Love and money do they mix? It all depends on how you go about managing it. It is true that two are often stronger, especially in financial matters, where two incomes are better than one. But finances can become a point of contention. Here are some tips to avoid it.
Put it all down
While budgets are separated when everyone lives at home, it is usually when we settle down with our other half that we start to share everything… and that the first conflicts can arise. To start off on a good basis, it is therefore better, from the outset, to speak openly about the question of the budget and to discuss how to approach it.
How to distribute compulsory housing expenses? How much do you tend to spend per month on shopping? Would you also like to put money aside to finance hobbies or projects for two? Do I have to open a joint account? These are all questions that must be addressed while listening to each other’s expectations, in order to find the budget balance that will suit both of you.
If the best management method is specific to each couple, it may be wise to start by defining a common budget for compulsory expenses (rent, energy, shopping, etc.) and planning a separate second to save for travel or important purchases for two, while keeping an individual budget for personal expenses. This so-called “50-30-20” financial strategy is a good way to combine the transparency of a common pot with everyone’s need for independence.

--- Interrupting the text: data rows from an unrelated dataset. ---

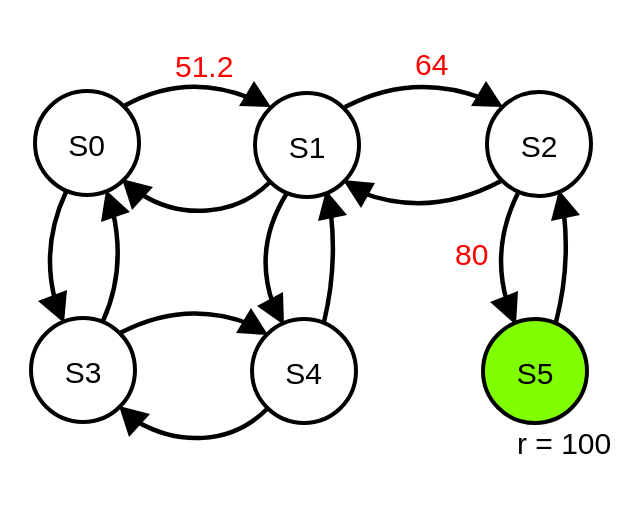
<!DOCTYPE html>
<html lang="en">
<head>
<meta charset="utf-8">
<title>State transition diagram</title>
<style>
:root {
  --paper: #ffffff;
  --ink: #000000;
  --value: #ff0000;
  --goal: #80ff00;
}
* { box-sizing: border-box; }
html, body { margin: 0; overflow: hidden; background: var(--paper); }
.diagram {
  position: relative;
  width: 640px;
  height: 505px;
  overflow: hidden;
  background: var(--paper);
  color: var(--ink);
  font: 30px/34px "Liberation Sans", Arial, sans-serif;
}
.transitions { position: absolute; inset: 0; display: block; }
.lines { fill: none; stroke: var(--ink); stroke-width: 4.5; }
.heads { fill: var(--ink); }
.state {
  position: absolute;
  left: var(--x);
  top: var(--y);
  width: 108px;
  height: 108px;
  margin: -54px 0 0 -54px;
  padding-top: 6px;
  display: flex;
  align-items: center;
  justify-content: center;
  border: 4.5px solid var(--ink);
  border-radius: 50%;
  background: var(--paper);
}
.state.goal { background: var(--goal); }
.label { position: absolute; left: var(--x); top: var(--y); white-space: nowrap; }
.value { color: var(--value); }
</style>
</head>
<body>
<main class="diagram">
  <svg class="transitions" width="640" height="505" viewBox="0 0 640 505" aria-hidden="true">
    <g class="lines">
      <path d="M124 106Q185 72 250 98"/>
      <path d="M270 182C235 217 180 219 141 194"/>
      <path d="M345 107Q412 72 482 98"/>
      <path d="M501 181Q430 219 360 192"/>
      <path d="M66 192Q41 245 55 300"/>
      <path d="M103 321Q126 270 113 212"/>
      <path d="M287 193Q253 247 273 304"/>
      <path d="M324 322Q337 268 331 214"/>
      <path d="M518 193Q491 247 507 302"/>
      <path d="M556 322Q570 268 564 214"/>
      <path d="M120 333Q185 299 250 324"/>
      <path d="M267 409C230 446 177 445 136 421"/>
    </g>
    <g class="heads">
      <polygon points="271,107 254,81 239,106"/>
      <polygon points="122,179 153,187 132,210"/>
      <polygon points="503,107 486,81 471,106"/>
      <polygon points="343,180 375,183 361,208"/>
      <polygon points="64,323 38,301 67,290"/>
      <polygon points="106,190 101,222 130,212"/>
      <polygon points="284,325 257,306 283,292"/>
      <polygon points="326,190 318,221 347,215"/>
      <polygon points="516,325 490,302 518,291"/>
      <polygon points="559,190 551,221 580,215"/>
      <polygon points="268,335 251,308 236,333"/>
      <polygon points="119,406 150,414 129,437"/>
    </g>
  </svg>

  <div class="state" style="--x:86.5px;--y:143px">S0</div>
  <div class="state" style="--x:307px;--y:144.5px">S1</div>
  <div class="state" style="--x:539px;--y:144px">S2</div>
  <div class="state" style="--x:83px;--y:370px">S3</div>
  <div class="state" style="--x:303.5px;--y:371px">S4</div>
  <div class="state goal" style="--x:535px;--y:371px">S5</div>

  <div class="label value" style="--x:175px;--y:50px">51.2</div>
  <div class="label value" style="--x:415px;--y:48px">64</div>
  <div class="label value" style="--x:455px;--y:238px">80</div>
  <div class="label" style="--x:517px;--y:427px">r = 100</div>
</main>
</body>
</html>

To be fair, you can also set your participation in proportion to your resources, when there is a significant difference between income within the couple. Also remember to take stock each month on the chosen organization, in order to check that all the invoices have been paid correctly and that the amount of the budget is appropriate.
Couples who like to share
According to a Harris Interactive study carried out for L’Observatoire Cetelem in 2020, 76% of French people have a common bank account. Even more, 51% of respondents even donate their entire income to it, a figure that increases for couples who are married or have been together for a long time. However, respondents feel free to spend, totally (50%) or in part (42%), and consider that their personal purchases of pleasure are not a source of conflict (84%).